--- Exercise material Enclosed Below ---
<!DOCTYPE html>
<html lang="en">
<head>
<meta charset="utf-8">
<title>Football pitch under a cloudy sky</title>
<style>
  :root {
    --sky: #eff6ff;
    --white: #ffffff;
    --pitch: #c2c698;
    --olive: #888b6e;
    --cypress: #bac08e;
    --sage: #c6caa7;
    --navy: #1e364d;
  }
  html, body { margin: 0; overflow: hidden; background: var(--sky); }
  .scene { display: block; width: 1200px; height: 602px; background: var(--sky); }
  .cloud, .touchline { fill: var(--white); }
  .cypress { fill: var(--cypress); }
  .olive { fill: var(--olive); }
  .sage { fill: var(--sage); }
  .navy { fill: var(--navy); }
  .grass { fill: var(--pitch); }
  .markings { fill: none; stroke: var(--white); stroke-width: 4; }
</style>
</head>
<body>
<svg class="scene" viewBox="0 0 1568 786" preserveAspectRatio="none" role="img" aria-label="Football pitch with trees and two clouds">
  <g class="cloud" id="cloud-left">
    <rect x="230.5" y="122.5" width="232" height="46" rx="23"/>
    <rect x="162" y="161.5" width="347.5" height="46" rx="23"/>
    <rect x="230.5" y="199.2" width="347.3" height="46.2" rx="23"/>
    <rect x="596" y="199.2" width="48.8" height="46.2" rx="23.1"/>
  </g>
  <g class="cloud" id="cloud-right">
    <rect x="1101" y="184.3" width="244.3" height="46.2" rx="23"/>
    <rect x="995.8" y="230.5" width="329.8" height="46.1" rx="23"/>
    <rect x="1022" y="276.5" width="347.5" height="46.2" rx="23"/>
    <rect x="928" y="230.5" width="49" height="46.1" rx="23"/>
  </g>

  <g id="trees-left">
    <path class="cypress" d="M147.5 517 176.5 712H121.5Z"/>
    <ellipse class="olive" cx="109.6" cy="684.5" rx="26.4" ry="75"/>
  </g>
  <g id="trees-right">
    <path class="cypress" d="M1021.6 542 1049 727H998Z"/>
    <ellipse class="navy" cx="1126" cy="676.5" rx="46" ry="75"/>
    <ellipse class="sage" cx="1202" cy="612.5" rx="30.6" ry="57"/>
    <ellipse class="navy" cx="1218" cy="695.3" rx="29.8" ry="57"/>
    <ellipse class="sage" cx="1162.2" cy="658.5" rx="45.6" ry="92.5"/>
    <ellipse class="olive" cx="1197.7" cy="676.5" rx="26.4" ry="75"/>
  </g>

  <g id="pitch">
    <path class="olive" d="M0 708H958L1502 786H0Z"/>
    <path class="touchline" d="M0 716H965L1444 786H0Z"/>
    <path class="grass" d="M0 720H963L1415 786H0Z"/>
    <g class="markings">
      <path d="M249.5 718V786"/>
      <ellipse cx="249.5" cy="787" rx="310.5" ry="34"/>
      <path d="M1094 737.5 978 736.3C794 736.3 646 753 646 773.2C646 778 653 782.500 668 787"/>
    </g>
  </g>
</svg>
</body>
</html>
--- End of Enclosed Exercise material ---
*Task instructions*.
Scan the listing above for the line that has "--pitch: #c2c698;", then copy exactly from that line through the line that has "block; width: 1200px;".

*Answer for this exercise*.
    --pitch: #c2c698;
    --olive: #888b6e;
    --cypress: #bac08e;
    --sage: #c6caa7;
    --navy: #1e364d;
  }
  html, body { margin: 0; overflow: hidden; background: var(--sky); }
  .scene { display: block; width: 1200px; height: 602px; background: var(--sky); }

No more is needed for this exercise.